Animesh Ray (Professor, Systems Biology, Director, Center for Networks Studies, Director of PhD Programs, Keck Graduate Institute of Applied Life Sciences)
Abstract: The evolutionary plasticity of an organism depends on its ability to circumvent, through the exploration of novel genetic function, the effects of lethal mutational onslaught. We have addressed the extent of mutational robustness by genome wide dosage suppressor analysis of 55 conditional lethal gene mutations, revealing 845 interactions of which 827 are novel. The results reveal evidence for extensive rewiring of genetic pathways, in which genes with disparate functions are engaged for restoring essential cellular processes. For example, meiotic recombination genes were recruited to bypass a mitotic chromosome condensation defect. Focus on RNA Polymerase II, a well characterized protein machine that is essential for survival,

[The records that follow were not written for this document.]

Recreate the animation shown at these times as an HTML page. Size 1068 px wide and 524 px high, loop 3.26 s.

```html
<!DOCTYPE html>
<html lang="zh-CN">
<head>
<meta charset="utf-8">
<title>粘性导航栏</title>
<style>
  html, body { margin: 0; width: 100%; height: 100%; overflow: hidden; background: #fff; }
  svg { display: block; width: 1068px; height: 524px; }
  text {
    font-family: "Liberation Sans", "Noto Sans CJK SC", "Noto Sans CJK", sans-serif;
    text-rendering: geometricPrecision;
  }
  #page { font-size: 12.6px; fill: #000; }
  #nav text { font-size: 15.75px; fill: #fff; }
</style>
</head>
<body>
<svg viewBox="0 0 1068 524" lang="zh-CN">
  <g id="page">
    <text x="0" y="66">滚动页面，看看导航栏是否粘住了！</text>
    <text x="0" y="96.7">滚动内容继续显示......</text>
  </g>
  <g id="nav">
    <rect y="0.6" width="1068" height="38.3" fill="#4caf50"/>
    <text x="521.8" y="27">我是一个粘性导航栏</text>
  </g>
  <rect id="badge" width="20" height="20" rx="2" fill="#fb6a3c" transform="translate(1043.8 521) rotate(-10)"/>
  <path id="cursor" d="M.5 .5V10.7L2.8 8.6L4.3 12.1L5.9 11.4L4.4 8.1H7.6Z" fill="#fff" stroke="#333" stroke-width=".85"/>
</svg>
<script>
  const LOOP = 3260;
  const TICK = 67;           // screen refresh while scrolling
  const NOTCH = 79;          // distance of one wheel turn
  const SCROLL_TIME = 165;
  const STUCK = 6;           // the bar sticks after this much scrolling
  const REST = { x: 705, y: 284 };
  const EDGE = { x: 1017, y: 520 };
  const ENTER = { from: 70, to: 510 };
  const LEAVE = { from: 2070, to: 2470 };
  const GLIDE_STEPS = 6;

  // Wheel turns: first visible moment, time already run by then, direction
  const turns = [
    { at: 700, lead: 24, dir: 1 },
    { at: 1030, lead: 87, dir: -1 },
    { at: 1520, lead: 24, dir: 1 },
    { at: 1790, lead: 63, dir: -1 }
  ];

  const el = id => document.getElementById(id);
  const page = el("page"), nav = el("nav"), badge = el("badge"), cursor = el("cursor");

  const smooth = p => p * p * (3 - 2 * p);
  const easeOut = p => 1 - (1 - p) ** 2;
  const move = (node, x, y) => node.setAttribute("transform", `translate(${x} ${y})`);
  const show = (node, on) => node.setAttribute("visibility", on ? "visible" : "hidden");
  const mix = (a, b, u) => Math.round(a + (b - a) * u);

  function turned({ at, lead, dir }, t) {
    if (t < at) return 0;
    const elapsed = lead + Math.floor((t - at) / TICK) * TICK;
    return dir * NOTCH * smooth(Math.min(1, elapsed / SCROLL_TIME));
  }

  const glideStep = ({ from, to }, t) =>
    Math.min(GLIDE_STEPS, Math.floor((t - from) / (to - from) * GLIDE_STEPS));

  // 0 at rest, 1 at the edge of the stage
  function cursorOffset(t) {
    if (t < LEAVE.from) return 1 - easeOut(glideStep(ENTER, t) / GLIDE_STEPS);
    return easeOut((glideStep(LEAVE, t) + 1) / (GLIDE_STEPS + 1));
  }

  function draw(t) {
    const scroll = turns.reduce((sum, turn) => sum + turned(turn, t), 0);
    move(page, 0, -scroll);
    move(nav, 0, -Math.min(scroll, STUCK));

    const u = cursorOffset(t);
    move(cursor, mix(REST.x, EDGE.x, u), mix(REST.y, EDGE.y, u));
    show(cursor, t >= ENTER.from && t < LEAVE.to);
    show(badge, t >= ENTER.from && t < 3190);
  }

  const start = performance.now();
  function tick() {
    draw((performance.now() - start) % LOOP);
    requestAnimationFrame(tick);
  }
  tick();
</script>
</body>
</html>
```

demonstrates a high degree of plasticity due to structural and functional modularity. Novel functional linkages among genes encoding RNA polymerase II mediator complex proteins, cell cycle control genes, and telomere homeostasis genes, were revealed. The dense dosage suppressor network discovered in this work implies the presence of numerous functionally diverse mechanisms in eukaryotes for circumventing the effects of lethal genetic perturbations, with possible implications for drug treatment and the emergence of drug resistance cells.